Study shows pudgy toddlers don't always outgrow chubbiness

Pudgy toddlers face a good chance of becoming overweight 12-year-olds, according to government research that shoots down the notion that kids just naturally outgrow early chubbiness.

Children who were overweight at age 2 or later during their preschool years faced a five times higher risk of being overweight at age 12 than youngsters who were not overweight early on, the study found. Sixty percent of the children who were overweight at any time during the preschool period were overweight at age 12.

Children were considered overweight if their body-mass index was in the 85th percentile or higher for their gender and age. That means they were heavier than at least 85 percent of children their same age and sex.

"These results suggest that any time a child reaches the 85th percentile for BMI may be an appropriate time for intervention," the researchers wrote.

"These findings underscore the need to maintain a healthy weight beginning in early childhood. Contrary to popular belief, young children who are overweight or obese typically won't lose the extra weight simply as a result of getting older," said Dr. Duane Alexander, director of the National Institute of Child Health and Human Development, which funded the study.

The researchers also found that 40 percent of children whose BMIs were between the 50th and 84th percentiles by age 3 or in the normal to high-normal range were overweight at age 12. By contrast, no children with a body-mass index below the 50th percentile throughout elementary school had become overweight by age 12.

"It is clear that the longer a child remained in the lower range of normal BMI, the less likelihood there was that the child would become overweight by early adolescence," the researchers said.
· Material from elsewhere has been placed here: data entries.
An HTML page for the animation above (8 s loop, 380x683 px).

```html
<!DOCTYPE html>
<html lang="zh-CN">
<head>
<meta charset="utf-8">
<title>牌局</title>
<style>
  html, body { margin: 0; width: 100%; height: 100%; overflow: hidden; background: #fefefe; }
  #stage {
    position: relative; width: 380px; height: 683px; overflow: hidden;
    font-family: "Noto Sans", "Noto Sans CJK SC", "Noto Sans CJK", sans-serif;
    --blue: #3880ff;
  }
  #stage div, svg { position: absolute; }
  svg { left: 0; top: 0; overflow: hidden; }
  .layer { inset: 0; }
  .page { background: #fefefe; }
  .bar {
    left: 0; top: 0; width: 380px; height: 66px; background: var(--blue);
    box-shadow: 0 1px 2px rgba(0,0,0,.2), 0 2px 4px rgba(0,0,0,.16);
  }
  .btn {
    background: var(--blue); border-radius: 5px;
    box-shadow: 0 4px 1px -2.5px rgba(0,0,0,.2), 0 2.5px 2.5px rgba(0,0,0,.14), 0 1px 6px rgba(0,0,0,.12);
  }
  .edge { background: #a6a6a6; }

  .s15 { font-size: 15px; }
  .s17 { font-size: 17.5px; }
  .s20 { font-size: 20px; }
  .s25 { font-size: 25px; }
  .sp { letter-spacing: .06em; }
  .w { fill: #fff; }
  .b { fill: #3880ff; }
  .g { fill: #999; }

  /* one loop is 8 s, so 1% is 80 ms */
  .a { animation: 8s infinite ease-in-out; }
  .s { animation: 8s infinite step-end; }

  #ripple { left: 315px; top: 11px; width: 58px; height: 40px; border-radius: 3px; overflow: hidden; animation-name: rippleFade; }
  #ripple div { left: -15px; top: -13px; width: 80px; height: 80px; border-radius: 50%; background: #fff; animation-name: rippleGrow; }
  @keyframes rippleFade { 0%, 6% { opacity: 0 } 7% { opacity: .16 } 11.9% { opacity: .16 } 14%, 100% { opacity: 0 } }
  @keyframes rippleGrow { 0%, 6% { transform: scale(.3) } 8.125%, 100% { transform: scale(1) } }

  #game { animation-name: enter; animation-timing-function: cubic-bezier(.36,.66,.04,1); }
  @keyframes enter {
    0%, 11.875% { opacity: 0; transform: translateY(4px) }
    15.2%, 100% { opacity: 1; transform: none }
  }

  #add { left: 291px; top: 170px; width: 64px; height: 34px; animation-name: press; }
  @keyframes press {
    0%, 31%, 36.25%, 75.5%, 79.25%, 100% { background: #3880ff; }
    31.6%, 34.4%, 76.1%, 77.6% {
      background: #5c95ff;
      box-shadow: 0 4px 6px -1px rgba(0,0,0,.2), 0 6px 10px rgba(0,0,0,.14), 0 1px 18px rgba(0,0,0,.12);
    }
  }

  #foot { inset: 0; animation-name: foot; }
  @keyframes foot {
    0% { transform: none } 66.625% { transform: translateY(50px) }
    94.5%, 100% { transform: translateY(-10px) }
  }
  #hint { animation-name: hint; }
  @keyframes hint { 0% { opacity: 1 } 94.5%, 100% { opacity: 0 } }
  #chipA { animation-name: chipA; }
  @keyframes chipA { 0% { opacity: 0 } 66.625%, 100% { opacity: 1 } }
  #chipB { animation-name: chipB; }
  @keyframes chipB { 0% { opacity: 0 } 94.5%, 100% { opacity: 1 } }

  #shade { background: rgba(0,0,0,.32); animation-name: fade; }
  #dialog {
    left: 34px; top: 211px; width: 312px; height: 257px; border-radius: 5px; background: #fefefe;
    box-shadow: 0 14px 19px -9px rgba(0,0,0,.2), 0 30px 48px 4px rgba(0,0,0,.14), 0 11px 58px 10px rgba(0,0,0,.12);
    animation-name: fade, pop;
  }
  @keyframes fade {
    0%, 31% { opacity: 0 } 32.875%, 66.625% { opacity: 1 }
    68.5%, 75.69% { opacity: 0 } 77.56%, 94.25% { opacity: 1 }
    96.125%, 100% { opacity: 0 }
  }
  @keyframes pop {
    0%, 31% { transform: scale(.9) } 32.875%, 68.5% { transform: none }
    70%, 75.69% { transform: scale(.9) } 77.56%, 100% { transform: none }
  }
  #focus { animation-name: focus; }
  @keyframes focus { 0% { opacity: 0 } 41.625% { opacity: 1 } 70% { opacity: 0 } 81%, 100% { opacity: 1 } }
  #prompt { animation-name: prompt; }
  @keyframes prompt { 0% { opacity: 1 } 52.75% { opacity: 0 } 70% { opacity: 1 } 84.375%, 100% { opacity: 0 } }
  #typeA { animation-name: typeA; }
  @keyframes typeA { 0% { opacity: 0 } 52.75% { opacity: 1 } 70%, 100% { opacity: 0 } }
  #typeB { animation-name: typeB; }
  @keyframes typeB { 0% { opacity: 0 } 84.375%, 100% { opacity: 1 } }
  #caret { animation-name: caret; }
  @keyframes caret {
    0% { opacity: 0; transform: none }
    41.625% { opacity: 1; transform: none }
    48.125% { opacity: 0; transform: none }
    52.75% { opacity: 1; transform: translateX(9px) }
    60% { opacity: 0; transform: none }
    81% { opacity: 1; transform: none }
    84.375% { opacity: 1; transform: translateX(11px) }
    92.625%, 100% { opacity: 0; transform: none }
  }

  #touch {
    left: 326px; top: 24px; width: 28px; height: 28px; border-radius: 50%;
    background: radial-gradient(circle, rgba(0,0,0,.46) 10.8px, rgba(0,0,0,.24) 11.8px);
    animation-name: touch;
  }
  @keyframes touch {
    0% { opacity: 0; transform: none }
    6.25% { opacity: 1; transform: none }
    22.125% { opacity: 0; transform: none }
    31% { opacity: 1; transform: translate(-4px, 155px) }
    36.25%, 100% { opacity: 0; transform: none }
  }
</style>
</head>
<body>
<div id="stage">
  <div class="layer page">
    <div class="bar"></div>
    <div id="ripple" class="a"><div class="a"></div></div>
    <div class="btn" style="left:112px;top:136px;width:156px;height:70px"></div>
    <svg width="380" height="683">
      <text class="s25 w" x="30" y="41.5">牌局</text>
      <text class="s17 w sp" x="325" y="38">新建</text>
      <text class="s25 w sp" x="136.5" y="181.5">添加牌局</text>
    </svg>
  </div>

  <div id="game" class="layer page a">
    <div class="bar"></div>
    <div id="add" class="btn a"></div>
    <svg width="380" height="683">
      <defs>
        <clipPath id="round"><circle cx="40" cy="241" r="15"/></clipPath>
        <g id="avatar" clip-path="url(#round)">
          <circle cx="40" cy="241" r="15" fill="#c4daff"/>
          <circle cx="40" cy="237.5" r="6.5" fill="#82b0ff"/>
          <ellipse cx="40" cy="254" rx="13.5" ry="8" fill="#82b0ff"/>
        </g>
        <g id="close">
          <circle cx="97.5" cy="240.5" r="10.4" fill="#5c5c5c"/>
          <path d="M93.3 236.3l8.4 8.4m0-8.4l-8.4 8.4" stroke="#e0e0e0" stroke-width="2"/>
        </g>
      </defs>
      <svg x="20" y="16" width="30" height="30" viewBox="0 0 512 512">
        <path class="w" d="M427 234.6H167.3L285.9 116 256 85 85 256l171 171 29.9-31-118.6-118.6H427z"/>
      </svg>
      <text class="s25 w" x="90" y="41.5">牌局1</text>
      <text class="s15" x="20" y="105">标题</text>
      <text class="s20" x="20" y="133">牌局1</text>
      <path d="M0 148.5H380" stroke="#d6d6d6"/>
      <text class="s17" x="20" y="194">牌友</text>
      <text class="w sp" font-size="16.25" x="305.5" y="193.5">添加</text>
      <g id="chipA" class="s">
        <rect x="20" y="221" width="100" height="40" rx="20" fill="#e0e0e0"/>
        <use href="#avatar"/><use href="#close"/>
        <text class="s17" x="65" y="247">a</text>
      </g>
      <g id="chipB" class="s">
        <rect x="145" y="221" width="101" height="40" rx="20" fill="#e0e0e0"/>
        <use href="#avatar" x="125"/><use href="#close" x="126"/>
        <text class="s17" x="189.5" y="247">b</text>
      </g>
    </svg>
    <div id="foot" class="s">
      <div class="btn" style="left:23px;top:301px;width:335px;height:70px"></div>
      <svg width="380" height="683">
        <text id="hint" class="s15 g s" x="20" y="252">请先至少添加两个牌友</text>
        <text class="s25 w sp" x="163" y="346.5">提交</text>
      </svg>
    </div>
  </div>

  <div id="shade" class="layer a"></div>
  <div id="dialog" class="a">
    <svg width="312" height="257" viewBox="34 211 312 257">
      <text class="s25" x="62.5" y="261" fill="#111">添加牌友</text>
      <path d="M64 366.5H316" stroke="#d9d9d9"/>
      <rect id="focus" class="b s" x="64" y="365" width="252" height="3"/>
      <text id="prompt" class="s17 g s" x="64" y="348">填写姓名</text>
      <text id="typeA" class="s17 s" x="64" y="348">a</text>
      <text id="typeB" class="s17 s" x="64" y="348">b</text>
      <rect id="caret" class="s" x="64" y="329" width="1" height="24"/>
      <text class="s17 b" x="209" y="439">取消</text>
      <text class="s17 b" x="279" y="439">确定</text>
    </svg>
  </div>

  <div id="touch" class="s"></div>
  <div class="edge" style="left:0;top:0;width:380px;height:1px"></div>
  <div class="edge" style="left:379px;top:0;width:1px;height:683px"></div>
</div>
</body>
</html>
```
The study was prepared for release Tuesday in September's issue of Pediatrics, reports AP.